As leaders in the culinary world, Redzepi and his team were perhaps best positioned to lead by example and create solutions for a better working environment. Instead, Redzepi seems resigned to the fact that the world of haute cuisine will need reinvention from the ground up—and with someone else at the lead—if it’s to continue. “We have to completely rethink the industry,” he told The New York Times. “This is simply too hard, and we have to work in a different way.”

Noma’s closure brings many of the restaurant industry’s long-standing flaws into sharp focus. The “angry chef” template is familiar to nearly anyone who’s worked in a restaurant kitchen, and Redzepi himself has written about his unacceptable workplace behavior. Despite the therapy he sought to temper his rage in the kitchen, it seems he couldn’t find a middle ground between unpaid 16-hour workdays and the utopian restaurant ideal wherein he pays workers  “enough to afford children, a car and a house in the suburbs,” as he told the Times. Scandals and investigations at top restaurants around the country like Blue Hill, Willows Inn, and Eleven Madison Park make it clear that Redzepi was not the only chef overseeing an untenable workplace for employees. In its current form, much of haute cuisine relies heavily on an unsavory mix of unpaid labor and some level of intimidation.

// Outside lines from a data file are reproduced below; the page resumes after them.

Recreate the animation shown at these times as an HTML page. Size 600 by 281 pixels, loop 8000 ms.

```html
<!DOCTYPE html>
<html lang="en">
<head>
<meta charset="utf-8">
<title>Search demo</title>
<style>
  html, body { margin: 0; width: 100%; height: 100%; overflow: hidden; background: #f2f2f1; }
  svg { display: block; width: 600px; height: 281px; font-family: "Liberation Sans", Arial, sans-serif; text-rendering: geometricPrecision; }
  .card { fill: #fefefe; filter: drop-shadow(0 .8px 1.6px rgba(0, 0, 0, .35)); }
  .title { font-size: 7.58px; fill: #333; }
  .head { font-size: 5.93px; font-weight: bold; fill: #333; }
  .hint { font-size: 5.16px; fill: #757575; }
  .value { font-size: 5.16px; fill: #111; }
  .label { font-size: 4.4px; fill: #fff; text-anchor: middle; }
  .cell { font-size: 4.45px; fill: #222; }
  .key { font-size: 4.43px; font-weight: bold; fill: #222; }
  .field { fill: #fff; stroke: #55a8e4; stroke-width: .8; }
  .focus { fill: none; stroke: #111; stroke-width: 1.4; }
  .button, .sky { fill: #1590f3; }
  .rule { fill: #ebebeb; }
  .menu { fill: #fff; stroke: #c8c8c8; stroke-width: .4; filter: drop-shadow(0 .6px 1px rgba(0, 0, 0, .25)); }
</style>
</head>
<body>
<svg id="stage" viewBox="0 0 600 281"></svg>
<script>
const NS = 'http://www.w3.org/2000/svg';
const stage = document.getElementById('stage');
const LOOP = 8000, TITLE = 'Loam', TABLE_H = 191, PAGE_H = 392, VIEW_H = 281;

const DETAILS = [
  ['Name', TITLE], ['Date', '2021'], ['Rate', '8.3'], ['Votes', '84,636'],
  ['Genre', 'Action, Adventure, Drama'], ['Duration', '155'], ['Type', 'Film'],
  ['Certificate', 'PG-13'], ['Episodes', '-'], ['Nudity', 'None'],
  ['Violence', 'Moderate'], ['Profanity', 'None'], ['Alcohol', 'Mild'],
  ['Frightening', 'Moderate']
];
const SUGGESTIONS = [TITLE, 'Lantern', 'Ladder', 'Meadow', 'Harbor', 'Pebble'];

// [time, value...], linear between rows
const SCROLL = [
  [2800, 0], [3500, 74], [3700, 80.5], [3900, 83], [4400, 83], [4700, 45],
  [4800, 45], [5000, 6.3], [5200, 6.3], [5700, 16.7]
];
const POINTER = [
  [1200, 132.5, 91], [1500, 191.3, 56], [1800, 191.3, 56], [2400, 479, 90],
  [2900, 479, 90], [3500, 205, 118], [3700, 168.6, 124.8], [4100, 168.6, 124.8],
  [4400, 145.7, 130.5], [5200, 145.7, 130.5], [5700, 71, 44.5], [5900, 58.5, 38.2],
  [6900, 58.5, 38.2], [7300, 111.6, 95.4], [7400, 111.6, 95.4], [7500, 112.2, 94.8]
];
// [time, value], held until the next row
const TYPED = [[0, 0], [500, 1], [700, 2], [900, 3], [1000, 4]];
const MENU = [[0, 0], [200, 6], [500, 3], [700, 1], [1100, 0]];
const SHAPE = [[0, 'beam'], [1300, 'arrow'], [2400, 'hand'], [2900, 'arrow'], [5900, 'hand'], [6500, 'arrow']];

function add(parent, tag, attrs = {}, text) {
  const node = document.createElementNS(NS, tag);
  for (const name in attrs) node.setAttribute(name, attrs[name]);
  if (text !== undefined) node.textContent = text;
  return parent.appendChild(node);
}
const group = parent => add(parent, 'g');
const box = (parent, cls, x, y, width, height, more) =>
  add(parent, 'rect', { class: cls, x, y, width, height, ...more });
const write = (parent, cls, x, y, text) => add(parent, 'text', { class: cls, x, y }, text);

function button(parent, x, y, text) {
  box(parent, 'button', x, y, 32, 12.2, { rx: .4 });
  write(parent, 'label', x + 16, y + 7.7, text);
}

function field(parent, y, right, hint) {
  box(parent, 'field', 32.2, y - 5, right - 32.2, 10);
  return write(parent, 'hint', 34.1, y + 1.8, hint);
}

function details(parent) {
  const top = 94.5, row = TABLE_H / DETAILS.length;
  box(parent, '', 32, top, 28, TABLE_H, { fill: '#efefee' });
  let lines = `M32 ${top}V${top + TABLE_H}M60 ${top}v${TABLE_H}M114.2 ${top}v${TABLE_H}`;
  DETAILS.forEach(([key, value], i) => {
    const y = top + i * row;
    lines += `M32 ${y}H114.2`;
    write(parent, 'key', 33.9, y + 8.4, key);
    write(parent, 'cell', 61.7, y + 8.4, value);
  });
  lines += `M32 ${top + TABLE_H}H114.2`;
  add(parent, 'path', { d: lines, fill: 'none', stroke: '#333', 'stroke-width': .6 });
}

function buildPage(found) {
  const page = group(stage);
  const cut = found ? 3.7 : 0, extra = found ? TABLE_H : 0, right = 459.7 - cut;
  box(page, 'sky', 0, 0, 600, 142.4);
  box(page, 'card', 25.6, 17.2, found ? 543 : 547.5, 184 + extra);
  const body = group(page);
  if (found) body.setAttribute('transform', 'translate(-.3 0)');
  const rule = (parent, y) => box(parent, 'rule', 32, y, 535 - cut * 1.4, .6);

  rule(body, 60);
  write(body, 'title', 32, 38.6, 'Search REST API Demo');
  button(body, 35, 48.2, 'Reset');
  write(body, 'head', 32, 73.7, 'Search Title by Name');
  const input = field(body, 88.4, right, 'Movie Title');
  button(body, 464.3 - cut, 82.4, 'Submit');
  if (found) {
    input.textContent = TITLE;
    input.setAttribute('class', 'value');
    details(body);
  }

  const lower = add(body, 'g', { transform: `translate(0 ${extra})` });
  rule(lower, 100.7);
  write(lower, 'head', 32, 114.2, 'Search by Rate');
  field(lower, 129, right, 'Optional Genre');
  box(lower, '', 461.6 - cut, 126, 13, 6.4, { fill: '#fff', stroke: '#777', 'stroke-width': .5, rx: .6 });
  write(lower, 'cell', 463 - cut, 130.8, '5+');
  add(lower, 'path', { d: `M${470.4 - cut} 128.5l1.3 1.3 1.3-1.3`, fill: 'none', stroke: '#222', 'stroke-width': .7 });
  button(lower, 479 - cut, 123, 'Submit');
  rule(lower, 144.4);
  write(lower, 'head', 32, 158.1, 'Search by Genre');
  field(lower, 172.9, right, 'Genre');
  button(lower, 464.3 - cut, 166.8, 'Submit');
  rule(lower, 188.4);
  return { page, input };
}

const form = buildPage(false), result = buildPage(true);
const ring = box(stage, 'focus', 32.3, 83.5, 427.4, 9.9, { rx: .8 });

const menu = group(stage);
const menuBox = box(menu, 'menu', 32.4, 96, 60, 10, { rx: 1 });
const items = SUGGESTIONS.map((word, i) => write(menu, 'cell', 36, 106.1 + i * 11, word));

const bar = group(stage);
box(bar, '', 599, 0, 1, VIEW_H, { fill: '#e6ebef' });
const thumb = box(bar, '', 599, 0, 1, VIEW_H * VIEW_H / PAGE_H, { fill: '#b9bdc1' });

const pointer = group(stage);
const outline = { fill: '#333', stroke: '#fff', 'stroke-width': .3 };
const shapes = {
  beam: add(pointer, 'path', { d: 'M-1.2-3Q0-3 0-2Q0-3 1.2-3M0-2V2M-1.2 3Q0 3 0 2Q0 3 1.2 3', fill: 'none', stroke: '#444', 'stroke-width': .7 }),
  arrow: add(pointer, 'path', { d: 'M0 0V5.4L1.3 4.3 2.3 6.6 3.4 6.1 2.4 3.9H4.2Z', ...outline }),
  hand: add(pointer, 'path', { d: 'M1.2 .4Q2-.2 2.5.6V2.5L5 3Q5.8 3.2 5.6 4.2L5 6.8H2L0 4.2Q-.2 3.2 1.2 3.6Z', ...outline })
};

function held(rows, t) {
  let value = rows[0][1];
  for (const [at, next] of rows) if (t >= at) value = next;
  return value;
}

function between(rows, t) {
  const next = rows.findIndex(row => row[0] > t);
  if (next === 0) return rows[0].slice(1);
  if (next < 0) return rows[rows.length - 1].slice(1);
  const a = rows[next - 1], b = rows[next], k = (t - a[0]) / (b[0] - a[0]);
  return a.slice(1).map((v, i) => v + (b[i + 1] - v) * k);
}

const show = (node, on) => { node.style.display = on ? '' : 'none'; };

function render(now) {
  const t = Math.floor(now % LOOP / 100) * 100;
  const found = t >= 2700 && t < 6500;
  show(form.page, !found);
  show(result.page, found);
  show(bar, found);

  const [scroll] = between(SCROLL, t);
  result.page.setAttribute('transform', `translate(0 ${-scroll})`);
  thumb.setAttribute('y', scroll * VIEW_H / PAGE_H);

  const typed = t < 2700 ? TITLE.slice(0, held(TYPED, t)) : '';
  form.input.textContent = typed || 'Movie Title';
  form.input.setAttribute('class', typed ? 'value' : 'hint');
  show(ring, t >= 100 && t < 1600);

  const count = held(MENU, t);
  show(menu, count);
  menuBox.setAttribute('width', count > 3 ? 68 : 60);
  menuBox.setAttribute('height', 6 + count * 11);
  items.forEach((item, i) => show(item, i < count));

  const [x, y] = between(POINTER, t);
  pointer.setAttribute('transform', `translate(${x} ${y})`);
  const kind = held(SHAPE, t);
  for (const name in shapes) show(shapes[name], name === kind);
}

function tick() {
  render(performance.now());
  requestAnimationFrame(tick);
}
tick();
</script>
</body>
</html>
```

While Noma—the restaurant—is closing its doors in 2024, the culinary braintrust will be reincarnated in what Redzepi is calling “Noma 3.0.” The Noma test kitchen will develop new products and dishes to sell on an e-commerce platform and occasionally open up as a pop-up restaurant. It’s certainly not the last we’ll be hearing of Redzepi and his team, as they branch out into new-to-them territory. But as Redzepi wrote in the closure announcement, “Serving guests will still be a part of who we are, but being a restaurant will no longer define us.”

Noma will continue to operate as a pop-up restaurant and food lab after it closes for regular service in 2024.


By Sam Stone | Bonappetit